### What is expected
Tally how many lines in the data below include "fract", then please reply with only that figure.
==========
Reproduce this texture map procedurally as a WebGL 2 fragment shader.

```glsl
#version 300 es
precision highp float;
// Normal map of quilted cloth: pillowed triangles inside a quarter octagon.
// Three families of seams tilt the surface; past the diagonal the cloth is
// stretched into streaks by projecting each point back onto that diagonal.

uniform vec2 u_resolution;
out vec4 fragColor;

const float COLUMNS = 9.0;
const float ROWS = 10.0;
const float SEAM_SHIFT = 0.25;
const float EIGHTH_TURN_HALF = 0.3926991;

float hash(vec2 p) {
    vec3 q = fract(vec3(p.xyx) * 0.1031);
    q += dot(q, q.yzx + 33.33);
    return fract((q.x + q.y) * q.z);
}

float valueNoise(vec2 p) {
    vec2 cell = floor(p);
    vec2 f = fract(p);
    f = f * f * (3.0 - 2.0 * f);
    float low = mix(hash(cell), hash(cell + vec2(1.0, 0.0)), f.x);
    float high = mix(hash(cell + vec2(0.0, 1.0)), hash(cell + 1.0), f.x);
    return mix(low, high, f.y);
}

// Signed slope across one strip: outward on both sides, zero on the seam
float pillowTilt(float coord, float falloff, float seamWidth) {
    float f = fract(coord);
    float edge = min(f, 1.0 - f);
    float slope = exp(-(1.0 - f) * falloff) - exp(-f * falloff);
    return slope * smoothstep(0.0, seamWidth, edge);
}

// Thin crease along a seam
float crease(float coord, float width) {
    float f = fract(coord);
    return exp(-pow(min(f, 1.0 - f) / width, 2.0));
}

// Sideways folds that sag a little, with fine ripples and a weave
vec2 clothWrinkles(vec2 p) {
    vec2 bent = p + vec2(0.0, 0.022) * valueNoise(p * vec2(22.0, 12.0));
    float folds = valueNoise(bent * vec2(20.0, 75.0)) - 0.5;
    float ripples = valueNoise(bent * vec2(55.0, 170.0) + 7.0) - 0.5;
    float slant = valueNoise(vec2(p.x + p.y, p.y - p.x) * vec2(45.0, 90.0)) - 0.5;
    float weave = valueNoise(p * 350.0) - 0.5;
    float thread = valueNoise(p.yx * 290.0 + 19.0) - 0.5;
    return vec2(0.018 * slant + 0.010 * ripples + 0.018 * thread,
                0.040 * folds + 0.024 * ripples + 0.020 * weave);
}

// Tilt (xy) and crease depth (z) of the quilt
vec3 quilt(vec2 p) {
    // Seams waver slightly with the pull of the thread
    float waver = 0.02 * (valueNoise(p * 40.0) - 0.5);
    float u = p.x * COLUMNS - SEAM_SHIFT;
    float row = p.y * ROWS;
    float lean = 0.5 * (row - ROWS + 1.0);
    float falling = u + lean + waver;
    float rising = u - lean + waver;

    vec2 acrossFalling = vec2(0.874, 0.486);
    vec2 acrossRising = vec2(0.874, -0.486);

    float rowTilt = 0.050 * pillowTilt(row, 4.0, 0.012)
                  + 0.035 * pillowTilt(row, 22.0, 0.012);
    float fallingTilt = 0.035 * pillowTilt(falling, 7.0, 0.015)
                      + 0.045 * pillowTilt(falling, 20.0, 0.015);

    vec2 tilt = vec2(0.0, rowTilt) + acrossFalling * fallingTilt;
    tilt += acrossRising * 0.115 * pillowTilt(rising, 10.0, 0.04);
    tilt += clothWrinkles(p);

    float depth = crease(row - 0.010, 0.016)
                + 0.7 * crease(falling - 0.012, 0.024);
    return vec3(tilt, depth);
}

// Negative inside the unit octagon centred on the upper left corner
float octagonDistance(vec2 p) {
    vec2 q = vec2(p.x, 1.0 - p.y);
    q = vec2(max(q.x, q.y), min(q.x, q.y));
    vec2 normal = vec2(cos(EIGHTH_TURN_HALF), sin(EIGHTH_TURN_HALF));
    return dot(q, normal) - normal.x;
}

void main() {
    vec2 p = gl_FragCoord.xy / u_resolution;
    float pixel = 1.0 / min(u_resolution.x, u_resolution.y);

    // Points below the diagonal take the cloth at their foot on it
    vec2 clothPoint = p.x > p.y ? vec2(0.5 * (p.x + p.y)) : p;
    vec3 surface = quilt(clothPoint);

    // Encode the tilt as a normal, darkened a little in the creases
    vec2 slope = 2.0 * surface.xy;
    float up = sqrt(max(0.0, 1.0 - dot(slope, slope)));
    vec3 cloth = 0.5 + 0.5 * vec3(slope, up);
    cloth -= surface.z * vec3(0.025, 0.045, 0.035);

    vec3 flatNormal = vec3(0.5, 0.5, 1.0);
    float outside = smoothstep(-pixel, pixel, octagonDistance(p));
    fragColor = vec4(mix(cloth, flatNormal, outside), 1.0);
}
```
==========
### Task output
5